I felt that his task would be very difficult simply because OTR (in my mind) is as much about time, place, and culture than, say, The Great Gatsby, which is a story that could be rewritten in a different period in history with largely the same effect. I'm reminded as I write this of a recent discussion I had with Pris in terms of the difference between understanding something intellectually compared to emotionally. In other words, how would today's college students "feel" this work?

Summarily, he undetook the task and upon completing it, sent me all of the written comments from his students about that book as well as the other nine. The class as a whole did not like it. Several of the members noted in their comments that they wished they hadn't voted to read it. If I remember correctly there were two favorable comments. One of them was an almost offhand comment, but the other, ironically, was from a student in her early 40's who had been accepted into the graduate writing program at the University of Iowa. She understood the significance of the work within the context of the time and the culture and noted that it made her consider her fear of "taking risks" as s writer.

Other than that you had the ever present comments regarding the demeaning of women, etc. much in the same manner as you might with Hemingway. All in all, I think my prof friend was more disappointed than I. Still, with all of that having been written and said, it's amazing how that book continues to sell steadily. Don't even mention that on occasion I see threads on discussion boards regarding favorite Kerouac books and rarely is OTR one of them. I tend to brush that aside thinking that many of the participants are more interested in presenting the extent of their reading. It's like, "Everybody's read On the Road, so I'll list Some of the Dharma" or some such. Even stranger is the fact that I've yet to see one list The Subterreans as the favorite.


michi said...

i think i first read howl in my mid-twenties, and i was amazed by it, the language, the breathlessness. but the poem really came alive for me when i first heard a recording of ginsberg reading it, which i still have and listen to every once in a while.


Pris said...

I've not been getting my post notifications for some reason, so missed this great discussion. Endment, yes, things would've gone on without Howl, but that wasn't what any of us were saying, though. It was more about Howl's place in time and the significance it had to those who read it, particularly early on.

Pris said...
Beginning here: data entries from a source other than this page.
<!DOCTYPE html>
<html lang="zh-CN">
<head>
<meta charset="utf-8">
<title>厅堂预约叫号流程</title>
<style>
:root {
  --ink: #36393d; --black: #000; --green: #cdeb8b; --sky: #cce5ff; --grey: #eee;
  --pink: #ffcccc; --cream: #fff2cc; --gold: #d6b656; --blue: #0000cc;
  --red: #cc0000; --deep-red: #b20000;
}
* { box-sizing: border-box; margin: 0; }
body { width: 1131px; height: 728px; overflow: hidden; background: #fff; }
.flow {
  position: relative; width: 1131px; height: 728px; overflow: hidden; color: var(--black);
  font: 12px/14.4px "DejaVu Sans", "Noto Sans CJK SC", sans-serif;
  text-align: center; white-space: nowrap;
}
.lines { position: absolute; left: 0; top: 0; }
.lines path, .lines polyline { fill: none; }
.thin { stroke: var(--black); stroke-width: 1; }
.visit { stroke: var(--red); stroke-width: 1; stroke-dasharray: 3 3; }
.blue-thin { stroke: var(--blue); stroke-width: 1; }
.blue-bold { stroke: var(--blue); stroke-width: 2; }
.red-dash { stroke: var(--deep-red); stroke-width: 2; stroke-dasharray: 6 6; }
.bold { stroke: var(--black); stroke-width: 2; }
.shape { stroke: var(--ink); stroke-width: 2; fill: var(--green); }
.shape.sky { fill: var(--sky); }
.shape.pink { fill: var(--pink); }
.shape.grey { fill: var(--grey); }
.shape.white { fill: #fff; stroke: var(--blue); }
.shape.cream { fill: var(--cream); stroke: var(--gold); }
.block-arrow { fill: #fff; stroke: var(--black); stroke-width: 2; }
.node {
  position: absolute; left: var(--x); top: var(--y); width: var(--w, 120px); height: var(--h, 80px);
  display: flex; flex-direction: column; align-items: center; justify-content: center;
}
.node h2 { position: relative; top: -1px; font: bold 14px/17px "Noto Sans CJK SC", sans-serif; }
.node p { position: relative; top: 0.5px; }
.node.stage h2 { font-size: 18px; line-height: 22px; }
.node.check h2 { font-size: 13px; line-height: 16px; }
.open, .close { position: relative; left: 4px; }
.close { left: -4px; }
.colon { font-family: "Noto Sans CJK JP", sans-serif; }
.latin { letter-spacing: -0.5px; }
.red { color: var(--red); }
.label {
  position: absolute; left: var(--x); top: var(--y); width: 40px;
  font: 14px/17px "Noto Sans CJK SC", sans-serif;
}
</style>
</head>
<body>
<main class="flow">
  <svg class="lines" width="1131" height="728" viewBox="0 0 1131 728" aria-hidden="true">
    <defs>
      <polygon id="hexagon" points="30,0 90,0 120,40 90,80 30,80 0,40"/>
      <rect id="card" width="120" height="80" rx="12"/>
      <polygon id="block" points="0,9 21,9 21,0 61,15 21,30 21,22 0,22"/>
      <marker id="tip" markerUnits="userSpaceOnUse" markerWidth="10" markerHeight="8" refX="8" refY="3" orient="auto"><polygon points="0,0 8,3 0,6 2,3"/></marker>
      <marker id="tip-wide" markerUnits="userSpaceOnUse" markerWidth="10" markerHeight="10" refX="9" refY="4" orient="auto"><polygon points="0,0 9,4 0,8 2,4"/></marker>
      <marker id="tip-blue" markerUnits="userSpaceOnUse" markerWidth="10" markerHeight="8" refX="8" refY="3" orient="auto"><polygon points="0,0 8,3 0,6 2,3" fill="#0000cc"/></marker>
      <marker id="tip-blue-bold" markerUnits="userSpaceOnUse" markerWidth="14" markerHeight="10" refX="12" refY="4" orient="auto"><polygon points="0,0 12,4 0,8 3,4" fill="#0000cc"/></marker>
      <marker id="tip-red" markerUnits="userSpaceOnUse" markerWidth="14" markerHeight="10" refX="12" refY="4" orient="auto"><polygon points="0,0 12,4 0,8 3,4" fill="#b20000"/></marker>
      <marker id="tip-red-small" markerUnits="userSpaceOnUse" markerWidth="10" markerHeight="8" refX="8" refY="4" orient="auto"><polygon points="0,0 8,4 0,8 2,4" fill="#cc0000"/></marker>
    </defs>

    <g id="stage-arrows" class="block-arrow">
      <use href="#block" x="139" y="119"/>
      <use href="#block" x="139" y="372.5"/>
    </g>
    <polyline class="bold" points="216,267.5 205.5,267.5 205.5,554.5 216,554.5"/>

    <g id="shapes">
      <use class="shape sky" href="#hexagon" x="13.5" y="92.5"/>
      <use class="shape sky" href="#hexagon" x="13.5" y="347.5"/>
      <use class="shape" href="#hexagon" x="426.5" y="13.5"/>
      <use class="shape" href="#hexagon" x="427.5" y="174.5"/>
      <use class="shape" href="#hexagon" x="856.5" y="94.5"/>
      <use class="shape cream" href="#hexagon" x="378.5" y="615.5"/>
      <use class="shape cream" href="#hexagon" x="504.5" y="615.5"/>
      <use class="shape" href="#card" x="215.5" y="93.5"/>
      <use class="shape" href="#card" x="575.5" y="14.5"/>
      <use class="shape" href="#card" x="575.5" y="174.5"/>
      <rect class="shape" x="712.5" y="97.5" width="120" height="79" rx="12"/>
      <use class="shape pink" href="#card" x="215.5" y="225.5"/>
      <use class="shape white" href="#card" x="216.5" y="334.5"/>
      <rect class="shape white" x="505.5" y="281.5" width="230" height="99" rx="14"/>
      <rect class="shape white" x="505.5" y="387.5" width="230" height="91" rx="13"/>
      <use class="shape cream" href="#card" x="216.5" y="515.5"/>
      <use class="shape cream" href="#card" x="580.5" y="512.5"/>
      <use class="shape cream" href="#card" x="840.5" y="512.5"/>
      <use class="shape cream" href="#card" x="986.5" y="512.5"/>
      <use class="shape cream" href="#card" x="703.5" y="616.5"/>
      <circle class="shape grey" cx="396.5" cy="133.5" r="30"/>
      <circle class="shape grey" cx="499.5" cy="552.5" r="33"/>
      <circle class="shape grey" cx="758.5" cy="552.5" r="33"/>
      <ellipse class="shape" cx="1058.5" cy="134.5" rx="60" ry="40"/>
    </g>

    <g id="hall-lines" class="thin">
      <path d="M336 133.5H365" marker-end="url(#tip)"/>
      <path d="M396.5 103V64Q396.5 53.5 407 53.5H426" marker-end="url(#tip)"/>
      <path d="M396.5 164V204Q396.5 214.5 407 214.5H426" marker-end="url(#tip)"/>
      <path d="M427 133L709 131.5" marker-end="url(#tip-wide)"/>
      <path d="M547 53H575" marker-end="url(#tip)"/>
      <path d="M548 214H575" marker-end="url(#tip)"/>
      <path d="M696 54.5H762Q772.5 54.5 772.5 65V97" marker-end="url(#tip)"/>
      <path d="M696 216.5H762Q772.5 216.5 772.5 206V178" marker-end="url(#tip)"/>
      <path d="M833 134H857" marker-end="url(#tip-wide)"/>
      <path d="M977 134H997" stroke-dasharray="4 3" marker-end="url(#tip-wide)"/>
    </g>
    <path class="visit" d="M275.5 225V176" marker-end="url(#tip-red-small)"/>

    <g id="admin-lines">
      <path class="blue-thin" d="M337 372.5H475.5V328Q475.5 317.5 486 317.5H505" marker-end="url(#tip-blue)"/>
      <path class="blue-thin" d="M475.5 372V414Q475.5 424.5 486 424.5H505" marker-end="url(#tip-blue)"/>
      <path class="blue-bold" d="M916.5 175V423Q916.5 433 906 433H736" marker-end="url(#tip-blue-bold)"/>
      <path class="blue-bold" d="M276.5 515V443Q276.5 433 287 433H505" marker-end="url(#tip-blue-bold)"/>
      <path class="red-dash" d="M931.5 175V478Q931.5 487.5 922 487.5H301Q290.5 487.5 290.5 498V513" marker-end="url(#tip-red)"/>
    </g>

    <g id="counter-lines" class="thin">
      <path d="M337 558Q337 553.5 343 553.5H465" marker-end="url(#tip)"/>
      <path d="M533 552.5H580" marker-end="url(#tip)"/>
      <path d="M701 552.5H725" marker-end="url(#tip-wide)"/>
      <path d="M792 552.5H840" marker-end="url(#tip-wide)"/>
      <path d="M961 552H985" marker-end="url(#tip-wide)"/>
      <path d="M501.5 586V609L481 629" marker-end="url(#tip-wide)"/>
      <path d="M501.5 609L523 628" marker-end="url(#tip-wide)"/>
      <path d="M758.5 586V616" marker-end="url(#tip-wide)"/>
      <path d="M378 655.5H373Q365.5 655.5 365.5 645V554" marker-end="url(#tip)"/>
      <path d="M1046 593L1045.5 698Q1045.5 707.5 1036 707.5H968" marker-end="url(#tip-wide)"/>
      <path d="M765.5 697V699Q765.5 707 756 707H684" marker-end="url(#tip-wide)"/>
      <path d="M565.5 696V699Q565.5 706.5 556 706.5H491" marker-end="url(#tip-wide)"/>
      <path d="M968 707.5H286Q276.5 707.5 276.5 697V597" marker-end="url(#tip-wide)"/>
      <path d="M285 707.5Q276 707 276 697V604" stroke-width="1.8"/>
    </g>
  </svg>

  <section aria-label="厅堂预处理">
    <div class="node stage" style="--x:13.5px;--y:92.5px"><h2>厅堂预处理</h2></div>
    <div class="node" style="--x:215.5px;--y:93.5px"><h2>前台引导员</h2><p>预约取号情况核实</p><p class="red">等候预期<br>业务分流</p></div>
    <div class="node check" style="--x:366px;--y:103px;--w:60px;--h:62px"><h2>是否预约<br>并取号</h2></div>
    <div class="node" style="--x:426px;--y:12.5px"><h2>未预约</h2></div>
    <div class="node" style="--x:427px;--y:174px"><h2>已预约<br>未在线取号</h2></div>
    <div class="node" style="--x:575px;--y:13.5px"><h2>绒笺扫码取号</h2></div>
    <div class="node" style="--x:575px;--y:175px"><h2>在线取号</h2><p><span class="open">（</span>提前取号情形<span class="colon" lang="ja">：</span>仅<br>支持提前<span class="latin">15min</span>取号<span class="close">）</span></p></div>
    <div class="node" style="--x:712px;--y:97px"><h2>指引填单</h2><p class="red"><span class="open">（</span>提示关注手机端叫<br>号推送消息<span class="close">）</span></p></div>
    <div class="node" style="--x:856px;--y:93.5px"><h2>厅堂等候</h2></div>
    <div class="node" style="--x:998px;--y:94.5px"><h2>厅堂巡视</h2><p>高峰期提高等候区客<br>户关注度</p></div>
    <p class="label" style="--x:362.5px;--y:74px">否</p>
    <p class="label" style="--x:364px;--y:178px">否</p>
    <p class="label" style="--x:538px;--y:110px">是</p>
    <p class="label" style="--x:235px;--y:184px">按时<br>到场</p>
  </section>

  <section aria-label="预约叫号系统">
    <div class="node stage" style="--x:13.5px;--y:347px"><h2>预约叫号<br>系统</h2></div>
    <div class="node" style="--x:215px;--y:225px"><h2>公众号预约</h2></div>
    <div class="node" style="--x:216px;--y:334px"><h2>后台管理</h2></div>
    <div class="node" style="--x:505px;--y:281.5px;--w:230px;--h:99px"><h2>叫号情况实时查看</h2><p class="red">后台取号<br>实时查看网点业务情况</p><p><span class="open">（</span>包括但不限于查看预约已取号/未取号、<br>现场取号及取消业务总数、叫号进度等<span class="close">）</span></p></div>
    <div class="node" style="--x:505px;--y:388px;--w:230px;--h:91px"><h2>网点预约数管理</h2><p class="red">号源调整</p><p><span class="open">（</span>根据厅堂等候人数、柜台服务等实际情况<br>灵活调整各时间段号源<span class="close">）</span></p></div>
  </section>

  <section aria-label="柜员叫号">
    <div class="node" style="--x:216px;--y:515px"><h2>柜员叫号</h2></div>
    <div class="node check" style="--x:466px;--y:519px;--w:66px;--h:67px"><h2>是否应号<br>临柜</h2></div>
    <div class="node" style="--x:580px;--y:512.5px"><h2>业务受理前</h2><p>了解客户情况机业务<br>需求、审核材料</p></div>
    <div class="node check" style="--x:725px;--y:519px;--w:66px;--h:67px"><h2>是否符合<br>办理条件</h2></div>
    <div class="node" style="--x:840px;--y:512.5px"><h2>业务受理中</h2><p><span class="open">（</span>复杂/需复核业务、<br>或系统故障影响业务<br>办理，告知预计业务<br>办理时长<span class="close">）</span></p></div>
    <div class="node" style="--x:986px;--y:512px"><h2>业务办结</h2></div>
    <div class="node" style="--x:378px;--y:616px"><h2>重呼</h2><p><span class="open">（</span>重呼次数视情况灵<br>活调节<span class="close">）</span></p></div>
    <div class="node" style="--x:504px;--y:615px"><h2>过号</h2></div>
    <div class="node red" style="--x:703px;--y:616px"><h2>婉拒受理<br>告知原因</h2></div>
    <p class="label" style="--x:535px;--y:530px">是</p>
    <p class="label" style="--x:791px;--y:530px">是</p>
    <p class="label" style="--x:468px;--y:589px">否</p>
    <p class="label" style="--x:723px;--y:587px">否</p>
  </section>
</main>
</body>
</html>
As you know, I'm blitzed with this antibiotic right now, but sometime I want to write to your comment about taking risks as a writer. To me, that was a turning point on my journey towards becoming a poet.